Dan: Her performance was amazing
Me: It would be an interesting performance
Me: I think it will be great to see Day-Lewis honored again
Dan: I think he'll win
Me: I always felt he got the short end of the stick in Gangs of New York. What about picture?
Me: I think I’ll go with Tilda Swenson, what about picture?
Me: A There Will Be Blood upset would be interesting
Dan: I agree - it is tight between No country and Blood
Me: No Country's the front runner but it lacks substance, it's just a great exercise in genre recreation

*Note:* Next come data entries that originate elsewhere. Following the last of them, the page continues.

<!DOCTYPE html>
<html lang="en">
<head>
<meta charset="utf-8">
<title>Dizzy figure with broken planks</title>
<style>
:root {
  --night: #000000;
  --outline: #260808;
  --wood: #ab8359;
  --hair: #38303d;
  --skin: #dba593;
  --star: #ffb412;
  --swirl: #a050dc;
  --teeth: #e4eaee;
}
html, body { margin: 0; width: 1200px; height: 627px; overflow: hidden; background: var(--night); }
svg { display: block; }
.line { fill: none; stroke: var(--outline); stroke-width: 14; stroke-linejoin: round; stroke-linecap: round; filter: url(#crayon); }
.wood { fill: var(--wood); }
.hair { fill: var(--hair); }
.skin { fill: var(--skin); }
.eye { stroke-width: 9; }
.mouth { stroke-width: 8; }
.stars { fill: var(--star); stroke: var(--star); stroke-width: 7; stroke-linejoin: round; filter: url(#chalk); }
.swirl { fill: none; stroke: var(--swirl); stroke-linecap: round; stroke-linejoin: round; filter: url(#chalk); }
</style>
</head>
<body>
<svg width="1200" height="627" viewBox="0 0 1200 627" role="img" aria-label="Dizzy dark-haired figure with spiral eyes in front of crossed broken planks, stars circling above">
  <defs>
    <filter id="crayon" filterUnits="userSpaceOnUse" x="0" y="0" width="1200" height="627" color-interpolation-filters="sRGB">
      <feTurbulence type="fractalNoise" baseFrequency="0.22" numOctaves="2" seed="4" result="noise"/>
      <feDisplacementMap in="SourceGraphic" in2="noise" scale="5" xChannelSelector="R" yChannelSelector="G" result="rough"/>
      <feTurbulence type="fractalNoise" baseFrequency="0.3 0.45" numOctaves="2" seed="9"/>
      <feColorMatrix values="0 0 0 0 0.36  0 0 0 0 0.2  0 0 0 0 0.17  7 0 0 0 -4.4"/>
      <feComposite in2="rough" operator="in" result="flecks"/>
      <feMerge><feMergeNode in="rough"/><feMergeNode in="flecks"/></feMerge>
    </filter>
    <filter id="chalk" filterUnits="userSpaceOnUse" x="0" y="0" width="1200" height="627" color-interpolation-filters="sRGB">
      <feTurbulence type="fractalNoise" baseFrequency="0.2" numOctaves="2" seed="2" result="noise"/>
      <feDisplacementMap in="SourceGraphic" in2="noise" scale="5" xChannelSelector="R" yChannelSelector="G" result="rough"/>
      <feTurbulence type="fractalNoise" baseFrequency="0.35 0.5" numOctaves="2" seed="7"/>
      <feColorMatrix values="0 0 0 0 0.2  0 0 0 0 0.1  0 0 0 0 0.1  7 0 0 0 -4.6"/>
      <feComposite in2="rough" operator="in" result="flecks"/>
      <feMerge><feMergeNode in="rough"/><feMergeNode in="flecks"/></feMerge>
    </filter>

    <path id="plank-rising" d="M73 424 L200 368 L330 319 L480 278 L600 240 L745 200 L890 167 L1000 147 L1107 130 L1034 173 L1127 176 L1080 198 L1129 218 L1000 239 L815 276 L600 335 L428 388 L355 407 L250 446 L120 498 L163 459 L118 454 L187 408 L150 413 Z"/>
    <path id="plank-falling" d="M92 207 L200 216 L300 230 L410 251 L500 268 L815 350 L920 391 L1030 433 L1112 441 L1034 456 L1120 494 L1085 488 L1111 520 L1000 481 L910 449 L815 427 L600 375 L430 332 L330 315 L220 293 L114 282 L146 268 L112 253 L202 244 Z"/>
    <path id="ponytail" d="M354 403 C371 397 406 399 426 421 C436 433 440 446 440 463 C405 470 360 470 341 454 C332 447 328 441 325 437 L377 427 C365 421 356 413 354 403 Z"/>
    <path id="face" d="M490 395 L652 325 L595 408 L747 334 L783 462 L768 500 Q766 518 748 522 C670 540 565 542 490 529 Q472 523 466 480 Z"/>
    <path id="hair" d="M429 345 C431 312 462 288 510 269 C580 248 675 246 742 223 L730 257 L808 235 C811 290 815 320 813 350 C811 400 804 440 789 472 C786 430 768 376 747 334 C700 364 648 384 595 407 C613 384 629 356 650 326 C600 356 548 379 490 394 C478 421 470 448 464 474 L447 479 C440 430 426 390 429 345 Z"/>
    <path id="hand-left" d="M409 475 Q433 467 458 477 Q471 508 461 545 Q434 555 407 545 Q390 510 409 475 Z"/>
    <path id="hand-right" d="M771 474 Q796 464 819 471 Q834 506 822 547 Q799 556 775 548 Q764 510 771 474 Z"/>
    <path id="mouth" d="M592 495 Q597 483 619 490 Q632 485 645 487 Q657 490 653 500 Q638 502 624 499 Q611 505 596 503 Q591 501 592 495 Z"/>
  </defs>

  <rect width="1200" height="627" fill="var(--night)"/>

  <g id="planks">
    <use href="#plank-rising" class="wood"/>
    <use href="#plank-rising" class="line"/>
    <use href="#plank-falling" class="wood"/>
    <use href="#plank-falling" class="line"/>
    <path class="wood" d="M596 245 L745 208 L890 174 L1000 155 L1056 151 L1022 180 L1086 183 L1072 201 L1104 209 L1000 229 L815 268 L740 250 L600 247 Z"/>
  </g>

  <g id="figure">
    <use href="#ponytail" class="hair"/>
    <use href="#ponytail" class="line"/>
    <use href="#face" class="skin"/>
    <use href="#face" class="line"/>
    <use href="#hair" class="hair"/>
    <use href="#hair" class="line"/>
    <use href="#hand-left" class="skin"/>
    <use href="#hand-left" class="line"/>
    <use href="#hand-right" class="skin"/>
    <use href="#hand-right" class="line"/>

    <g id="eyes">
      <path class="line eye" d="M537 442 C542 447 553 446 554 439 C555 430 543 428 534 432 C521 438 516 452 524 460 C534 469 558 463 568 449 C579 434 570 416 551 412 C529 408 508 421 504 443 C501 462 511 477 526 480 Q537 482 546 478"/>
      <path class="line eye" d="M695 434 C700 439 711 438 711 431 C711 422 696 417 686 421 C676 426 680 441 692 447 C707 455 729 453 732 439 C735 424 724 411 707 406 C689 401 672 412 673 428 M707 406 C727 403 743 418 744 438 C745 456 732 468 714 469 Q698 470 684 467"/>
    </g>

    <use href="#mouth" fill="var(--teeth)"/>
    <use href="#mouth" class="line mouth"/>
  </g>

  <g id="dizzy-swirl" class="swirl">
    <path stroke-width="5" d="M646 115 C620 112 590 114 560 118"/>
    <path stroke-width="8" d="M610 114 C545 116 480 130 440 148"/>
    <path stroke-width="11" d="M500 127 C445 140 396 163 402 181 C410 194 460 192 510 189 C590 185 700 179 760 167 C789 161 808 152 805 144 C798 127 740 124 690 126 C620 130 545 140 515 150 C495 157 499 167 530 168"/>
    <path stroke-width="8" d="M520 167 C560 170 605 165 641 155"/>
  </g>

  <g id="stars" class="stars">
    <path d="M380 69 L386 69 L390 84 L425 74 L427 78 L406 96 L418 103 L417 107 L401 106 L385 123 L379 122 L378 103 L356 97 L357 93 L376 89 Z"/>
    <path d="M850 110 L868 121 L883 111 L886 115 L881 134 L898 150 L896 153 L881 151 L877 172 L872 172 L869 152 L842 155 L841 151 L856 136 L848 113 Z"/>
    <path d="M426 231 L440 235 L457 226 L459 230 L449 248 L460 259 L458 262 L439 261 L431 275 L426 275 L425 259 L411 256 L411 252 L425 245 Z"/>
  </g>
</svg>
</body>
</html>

Me: if There Will Be Blood is in the race at all, then i'll be strongly pulling for it
Dan: I disagree with NCFOM lacking substance
Dan: I thought it had a lot of weight
Me: Would you agree that it's something designed for a high brow crowd and will have many ordinary filmgoers scratching their heads?
Dan: I seriously don't think the Coens designed it for an intellectual demographic
Me: It really doesn't have much of a plot, don't you admit?
Me: I mean one guy chases another guy across the desert and one guy chases another guy
Dan:Why isnt that enough of a plot for you?
Me: That's what it would sound like if you were pitching the film because you don't know much about the characters?
Dan: I think you get a lot of notions of back stories
Me: Yeah, it's very subtle and back-handed
Dan: Did you read the book?
Me: No. It's subtle, I'll admit. And there's nothing to the plot other than that, I mean the storyline is incredibly bare. How would you pitch it?
Dan: A drug bust goes bad with no survivors, man comes upon it and takes large amount of money - the most evil man a brutal killer who sympbolizes a coming darkness chases him while a jaded fading sheriff follows their trail.
Dan: That's how I would pitch it
Me: I think you're mostly right